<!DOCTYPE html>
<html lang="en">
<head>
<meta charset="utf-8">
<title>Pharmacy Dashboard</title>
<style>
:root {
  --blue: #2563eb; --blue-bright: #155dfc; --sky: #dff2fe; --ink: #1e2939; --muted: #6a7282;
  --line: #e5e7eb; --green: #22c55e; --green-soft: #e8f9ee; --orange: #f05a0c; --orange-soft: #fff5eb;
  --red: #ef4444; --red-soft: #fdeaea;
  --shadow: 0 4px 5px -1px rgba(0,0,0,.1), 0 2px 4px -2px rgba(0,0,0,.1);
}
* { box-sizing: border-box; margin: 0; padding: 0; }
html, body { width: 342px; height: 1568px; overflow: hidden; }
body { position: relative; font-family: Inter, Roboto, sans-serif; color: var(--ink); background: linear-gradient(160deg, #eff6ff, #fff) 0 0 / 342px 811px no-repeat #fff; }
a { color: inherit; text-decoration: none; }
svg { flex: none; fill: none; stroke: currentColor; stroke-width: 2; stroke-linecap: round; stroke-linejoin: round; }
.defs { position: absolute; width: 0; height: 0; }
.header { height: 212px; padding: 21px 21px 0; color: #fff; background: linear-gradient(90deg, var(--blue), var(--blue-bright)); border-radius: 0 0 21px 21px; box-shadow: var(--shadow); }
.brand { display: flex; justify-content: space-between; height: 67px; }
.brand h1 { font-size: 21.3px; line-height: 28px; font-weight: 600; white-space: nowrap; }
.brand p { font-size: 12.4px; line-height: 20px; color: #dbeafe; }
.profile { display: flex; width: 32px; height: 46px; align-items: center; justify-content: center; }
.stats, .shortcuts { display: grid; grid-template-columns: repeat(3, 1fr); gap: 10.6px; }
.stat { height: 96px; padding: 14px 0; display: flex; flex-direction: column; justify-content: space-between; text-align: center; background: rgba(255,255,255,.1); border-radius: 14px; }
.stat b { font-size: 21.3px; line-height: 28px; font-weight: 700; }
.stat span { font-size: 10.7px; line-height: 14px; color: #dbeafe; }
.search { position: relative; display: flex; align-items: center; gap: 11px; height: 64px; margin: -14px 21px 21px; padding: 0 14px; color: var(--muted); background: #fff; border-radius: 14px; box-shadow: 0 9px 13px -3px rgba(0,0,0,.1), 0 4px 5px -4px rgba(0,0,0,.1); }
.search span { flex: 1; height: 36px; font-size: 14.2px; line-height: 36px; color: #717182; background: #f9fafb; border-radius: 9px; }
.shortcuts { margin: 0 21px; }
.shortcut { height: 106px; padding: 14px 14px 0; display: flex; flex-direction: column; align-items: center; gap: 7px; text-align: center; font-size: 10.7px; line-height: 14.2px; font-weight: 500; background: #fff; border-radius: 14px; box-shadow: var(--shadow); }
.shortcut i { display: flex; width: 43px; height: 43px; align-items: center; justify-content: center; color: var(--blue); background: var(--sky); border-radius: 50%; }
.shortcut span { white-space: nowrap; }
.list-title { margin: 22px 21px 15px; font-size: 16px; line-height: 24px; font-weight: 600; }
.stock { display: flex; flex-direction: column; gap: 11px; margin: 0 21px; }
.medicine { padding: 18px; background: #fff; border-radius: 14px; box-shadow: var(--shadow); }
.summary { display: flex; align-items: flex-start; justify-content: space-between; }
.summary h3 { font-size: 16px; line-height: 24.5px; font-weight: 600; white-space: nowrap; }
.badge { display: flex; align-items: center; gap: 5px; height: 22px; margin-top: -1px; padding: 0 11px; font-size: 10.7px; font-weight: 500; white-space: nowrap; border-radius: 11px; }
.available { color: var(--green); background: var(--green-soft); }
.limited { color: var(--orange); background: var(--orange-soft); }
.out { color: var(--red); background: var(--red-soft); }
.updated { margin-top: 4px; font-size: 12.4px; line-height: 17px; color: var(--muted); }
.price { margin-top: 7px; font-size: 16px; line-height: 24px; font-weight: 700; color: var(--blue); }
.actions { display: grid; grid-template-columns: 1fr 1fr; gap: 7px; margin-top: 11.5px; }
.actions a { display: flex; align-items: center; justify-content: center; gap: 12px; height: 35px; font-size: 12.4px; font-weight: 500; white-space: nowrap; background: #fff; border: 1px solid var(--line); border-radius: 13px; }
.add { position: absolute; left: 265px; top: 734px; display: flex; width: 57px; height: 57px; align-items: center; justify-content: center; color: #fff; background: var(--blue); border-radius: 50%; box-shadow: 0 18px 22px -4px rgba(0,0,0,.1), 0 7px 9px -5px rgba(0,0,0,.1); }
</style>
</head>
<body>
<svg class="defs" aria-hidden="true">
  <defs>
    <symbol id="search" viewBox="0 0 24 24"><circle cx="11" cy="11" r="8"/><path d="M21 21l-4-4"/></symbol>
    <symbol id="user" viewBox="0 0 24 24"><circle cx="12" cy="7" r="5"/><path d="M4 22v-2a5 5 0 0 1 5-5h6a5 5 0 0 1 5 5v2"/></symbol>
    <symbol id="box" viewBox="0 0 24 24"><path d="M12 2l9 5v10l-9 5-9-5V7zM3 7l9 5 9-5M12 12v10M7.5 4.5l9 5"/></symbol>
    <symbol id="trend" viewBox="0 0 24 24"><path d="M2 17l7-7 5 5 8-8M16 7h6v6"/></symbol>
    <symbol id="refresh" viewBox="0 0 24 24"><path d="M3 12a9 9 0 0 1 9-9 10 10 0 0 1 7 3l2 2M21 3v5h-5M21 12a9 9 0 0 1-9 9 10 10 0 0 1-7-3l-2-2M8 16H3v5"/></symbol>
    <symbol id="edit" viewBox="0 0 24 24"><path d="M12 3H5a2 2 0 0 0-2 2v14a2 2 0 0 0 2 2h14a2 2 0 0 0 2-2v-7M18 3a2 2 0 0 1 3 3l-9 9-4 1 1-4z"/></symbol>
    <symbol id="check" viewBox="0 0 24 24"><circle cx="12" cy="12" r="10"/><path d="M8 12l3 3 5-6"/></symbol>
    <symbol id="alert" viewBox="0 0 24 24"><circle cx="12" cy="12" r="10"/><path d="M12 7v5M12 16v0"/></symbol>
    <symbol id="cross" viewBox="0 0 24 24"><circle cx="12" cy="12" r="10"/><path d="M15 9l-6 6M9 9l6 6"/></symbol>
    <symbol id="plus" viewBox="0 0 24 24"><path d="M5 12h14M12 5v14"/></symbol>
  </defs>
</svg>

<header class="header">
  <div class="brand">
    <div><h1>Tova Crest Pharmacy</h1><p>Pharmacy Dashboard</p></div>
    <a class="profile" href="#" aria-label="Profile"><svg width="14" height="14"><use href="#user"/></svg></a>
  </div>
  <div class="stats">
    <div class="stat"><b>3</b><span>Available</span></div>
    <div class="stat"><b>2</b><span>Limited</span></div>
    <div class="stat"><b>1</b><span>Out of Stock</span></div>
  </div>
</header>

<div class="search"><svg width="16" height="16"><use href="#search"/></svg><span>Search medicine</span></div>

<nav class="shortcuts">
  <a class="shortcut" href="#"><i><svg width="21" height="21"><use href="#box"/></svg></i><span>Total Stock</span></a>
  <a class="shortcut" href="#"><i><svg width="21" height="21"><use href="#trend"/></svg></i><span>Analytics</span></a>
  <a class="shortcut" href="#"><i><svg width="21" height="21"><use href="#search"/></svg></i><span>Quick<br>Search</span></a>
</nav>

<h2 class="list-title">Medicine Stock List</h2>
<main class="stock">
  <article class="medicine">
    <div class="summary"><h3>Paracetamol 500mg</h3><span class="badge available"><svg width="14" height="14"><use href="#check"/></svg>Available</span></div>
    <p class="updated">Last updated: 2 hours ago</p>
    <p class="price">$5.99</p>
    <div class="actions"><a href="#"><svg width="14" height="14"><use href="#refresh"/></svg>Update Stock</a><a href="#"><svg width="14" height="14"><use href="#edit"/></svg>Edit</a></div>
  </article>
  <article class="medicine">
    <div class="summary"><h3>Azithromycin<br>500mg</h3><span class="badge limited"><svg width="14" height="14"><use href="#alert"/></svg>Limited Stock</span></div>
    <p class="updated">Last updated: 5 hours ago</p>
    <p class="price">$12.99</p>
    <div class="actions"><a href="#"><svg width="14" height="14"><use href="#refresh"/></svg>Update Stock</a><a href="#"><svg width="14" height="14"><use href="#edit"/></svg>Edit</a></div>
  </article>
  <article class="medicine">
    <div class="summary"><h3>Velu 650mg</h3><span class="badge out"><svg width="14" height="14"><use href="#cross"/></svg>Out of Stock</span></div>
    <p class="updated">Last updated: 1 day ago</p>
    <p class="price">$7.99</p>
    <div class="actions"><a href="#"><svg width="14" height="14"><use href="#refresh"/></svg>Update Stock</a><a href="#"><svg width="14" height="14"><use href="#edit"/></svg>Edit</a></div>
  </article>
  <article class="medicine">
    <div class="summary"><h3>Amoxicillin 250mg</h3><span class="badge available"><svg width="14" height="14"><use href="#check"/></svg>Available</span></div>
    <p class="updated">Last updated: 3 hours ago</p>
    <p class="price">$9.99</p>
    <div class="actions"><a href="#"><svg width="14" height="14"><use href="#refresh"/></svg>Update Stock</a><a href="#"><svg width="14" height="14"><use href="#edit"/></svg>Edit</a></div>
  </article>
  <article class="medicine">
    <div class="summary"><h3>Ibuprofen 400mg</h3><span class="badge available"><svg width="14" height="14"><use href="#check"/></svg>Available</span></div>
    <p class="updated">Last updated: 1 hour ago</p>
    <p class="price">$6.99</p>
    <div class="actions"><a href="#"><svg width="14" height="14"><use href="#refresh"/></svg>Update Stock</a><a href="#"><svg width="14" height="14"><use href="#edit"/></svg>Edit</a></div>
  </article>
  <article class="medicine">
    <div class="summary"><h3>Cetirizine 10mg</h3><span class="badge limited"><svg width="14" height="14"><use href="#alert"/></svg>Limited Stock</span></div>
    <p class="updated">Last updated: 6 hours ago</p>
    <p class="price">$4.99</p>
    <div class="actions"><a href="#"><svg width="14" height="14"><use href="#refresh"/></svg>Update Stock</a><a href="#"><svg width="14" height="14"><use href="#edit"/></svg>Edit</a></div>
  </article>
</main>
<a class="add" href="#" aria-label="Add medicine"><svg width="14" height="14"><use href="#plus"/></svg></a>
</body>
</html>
::::
- ASSIGNED TASK
Write out only the lines from the very start of the entries above to the line that includes "none; fill: none;", both ends included, each one unchanged.

- TASK OUTPUT
<!DOCTYPE html>
<html lang="en">
<head>
<meta charset="utf-8">
<title>Pharmacy Dashboard</title>
<style>
:root {
  --blue: #2563eb; --blue-bright: #155dfc; --sky: #dff2fe; --ink: #1e2939; --muted: #6a7282;
  --line: #e5e7eb; --green: #22c55e; --green-soft: #e8f9ee; --orange: #f05a0c; --orange-soft: #fff5eb;
  --red: #ef4444; --red-soft: #fdeaea;
  --shadow: 0 4px 5px -1px rgba(0,0,0,.1), 0 2px 4px -2px rgba(0,0,0,.1);
}
* { box-sizing: border-box; margin: 0; padding: 0; }
html, body { width: 342px; height: 1568px; overflow: hidden; }
body { position: relative; font-family: Inter, Roboto, sans-serif; color: var(--ink); background: linear-gradient(160deg, #eff6ff, #fff) 0 0 / 342px 811px no-repeat #fff; }
a { color: inherit; text-decoration: none; }
svg { flex: none; fill: none; stroke: currentColor; stroke-width: 2; stroke-linecap: round; stroke-linejoin: round; }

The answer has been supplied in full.